Steve Smith and Nathan Lyon Relationship Under the Microscope

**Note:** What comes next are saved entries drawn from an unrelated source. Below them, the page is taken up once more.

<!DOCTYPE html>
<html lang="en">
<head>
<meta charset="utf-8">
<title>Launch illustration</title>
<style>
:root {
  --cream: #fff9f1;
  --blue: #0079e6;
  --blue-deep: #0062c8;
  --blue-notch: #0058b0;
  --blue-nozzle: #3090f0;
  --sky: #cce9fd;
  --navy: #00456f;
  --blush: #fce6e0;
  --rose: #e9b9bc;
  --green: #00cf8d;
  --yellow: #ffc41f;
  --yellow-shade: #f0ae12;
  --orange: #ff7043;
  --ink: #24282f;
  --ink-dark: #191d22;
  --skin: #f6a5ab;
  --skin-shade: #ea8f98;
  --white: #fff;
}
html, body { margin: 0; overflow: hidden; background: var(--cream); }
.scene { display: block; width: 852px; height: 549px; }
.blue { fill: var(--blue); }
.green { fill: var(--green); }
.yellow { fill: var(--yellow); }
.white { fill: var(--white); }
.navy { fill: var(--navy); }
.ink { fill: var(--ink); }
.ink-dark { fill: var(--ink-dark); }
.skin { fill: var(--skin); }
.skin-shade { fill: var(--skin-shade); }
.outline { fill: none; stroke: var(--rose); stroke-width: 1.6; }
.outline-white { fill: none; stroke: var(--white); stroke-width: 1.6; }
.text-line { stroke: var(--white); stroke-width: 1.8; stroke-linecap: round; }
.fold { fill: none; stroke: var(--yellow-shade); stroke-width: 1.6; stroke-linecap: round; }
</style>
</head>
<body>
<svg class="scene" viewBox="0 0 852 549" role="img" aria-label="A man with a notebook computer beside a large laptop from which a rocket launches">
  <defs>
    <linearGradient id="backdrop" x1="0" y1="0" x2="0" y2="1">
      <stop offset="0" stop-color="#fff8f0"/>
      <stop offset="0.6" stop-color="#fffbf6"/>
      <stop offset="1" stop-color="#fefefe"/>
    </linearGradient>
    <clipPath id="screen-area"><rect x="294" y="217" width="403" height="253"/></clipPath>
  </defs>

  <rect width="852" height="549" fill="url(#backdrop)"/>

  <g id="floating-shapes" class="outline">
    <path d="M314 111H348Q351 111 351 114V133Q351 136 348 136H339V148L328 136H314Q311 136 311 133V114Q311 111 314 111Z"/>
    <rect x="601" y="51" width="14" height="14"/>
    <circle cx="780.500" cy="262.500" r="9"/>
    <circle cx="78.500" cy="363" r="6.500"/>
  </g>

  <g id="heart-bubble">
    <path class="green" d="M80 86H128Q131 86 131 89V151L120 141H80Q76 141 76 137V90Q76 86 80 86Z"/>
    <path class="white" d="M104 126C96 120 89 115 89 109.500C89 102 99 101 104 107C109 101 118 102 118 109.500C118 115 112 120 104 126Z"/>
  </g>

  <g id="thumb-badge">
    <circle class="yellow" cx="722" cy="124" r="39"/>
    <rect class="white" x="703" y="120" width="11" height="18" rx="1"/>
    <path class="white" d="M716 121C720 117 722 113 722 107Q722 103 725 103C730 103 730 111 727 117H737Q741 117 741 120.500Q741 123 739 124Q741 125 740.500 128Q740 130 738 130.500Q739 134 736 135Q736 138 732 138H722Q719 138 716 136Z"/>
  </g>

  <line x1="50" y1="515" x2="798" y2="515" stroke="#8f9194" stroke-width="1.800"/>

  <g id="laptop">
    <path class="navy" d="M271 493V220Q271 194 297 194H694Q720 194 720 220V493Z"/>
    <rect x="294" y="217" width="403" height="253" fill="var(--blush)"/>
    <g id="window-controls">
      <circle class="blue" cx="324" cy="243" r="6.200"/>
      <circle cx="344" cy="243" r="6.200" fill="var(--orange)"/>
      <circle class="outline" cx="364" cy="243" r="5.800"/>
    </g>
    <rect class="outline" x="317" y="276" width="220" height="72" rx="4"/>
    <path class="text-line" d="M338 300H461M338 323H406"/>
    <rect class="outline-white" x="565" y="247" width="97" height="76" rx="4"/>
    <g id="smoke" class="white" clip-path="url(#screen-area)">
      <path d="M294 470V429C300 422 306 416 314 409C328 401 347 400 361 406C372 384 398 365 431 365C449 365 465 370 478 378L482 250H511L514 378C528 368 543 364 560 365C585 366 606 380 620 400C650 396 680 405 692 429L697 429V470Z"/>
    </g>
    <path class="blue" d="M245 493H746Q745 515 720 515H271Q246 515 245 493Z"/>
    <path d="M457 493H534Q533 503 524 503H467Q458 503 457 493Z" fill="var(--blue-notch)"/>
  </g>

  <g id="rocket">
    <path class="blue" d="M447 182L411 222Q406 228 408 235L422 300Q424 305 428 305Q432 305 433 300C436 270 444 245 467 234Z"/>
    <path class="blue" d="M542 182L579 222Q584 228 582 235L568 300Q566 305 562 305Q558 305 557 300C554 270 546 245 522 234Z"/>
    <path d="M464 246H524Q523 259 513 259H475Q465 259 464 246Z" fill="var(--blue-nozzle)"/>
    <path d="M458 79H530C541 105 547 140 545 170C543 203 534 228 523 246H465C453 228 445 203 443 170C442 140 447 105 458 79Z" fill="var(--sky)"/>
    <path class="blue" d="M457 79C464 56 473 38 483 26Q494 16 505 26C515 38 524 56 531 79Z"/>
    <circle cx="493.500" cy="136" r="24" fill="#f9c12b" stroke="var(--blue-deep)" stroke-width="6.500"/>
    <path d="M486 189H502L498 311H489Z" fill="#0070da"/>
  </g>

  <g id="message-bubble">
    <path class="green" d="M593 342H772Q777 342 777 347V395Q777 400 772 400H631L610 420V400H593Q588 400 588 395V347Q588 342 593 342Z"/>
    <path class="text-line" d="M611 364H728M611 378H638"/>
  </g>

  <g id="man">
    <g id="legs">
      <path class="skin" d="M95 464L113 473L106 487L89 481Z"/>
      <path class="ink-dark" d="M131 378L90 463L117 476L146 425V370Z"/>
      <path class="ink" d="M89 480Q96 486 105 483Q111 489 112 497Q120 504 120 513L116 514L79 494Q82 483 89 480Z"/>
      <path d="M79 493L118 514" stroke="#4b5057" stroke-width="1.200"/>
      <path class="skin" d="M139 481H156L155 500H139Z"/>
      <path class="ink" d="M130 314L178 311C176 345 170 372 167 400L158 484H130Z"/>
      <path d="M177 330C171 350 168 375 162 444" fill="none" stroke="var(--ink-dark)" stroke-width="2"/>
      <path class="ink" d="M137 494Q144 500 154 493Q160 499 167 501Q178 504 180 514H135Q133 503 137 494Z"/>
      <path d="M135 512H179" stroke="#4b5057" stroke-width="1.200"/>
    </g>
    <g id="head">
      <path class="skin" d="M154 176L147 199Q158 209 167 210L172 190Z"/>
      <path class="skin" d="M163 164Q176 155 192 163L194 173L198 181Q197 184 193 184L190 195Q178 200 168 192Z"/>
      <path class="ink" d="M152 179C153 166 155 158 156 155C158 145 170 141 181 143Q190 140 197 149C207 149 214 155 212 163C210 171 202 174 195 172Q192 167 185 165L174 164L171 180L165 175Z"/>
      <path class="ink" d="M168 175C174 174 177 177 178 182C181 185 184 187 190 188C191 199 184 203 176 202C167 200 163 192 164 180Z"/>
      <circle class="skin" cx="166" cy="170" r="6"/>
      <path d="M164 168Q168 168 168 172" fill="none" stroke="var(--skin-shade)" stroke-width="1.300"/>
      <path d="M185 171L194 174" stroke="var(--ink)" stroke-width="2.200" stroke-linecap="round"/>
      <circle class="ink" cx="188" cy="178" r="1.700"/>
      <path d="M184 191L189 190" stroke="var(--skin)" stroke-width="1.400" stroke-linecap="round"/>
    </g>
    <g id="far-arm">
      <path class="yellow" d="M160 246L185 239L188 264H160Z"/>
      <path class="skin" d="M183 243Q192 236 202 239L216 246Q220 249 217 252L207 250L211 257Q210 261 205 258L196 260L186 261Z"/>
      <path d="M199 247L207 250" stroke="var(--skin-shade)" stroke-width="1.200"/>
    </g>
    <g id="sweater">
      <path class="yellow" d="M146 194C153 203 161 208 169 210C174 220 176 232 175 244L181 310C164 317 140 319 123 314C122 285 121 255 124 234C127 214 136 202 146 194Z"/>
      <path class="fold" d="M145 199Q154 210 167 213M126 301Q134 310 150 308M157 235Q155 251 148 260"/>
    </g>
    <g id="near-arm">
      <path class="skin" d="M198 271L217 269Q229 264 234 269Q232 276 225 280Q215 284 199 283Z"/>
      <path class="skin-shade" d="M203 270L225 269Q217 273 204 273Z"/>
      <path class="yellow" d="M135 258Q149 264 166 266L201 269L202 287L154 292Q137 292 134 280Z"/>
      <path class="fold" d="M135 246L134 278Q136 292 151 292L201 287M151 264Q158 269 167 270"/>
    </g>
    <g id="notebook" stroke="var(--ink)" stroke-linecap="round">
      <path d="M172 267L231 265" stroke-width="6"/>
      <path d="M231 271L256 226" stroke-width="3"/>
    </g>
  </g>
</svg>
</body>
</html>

Nathan Lyon returned the worst figures of his Test career on Day 4 going wicketless and conceding 146 runs from 34 overs of toil. It was notable that Smith gave Lyon just 12 overs on Day 3 and refused to turn to his spinner until after the lunch break despite the searingly hot temperatures and growing partnership between Dean Elgar and JP Duminy. On the recent tour of Sri Lanka, both Smith and coach Darren Lehmann were highly critical of Lyon in the press blaming Australia's spinner as much as the batsmen for the series defeat. Whilst Lyon returned 16 wickets at 31 on the tour, Smith felt Lyon should have been more consistent and taken wickets at a better strike rate much like his Sri Lankan counterparts. It seemed an unnecessary shot against Lyon when the batsmen had failed miserably to build any sort of total all tour long. Whilst Michael Clarke seemed to deploy Lyon early and often, it's up for discussion whether Smith has lost some faith in the bowler. Lyon with 211 wickets is Australia's most successful off spinning bowler in its history and has always performed strongly at home. However, with a tour of India on the horizon, Lyon is suddenly under pressure to perform and take wickets against South Africa and Pakistan this home summer.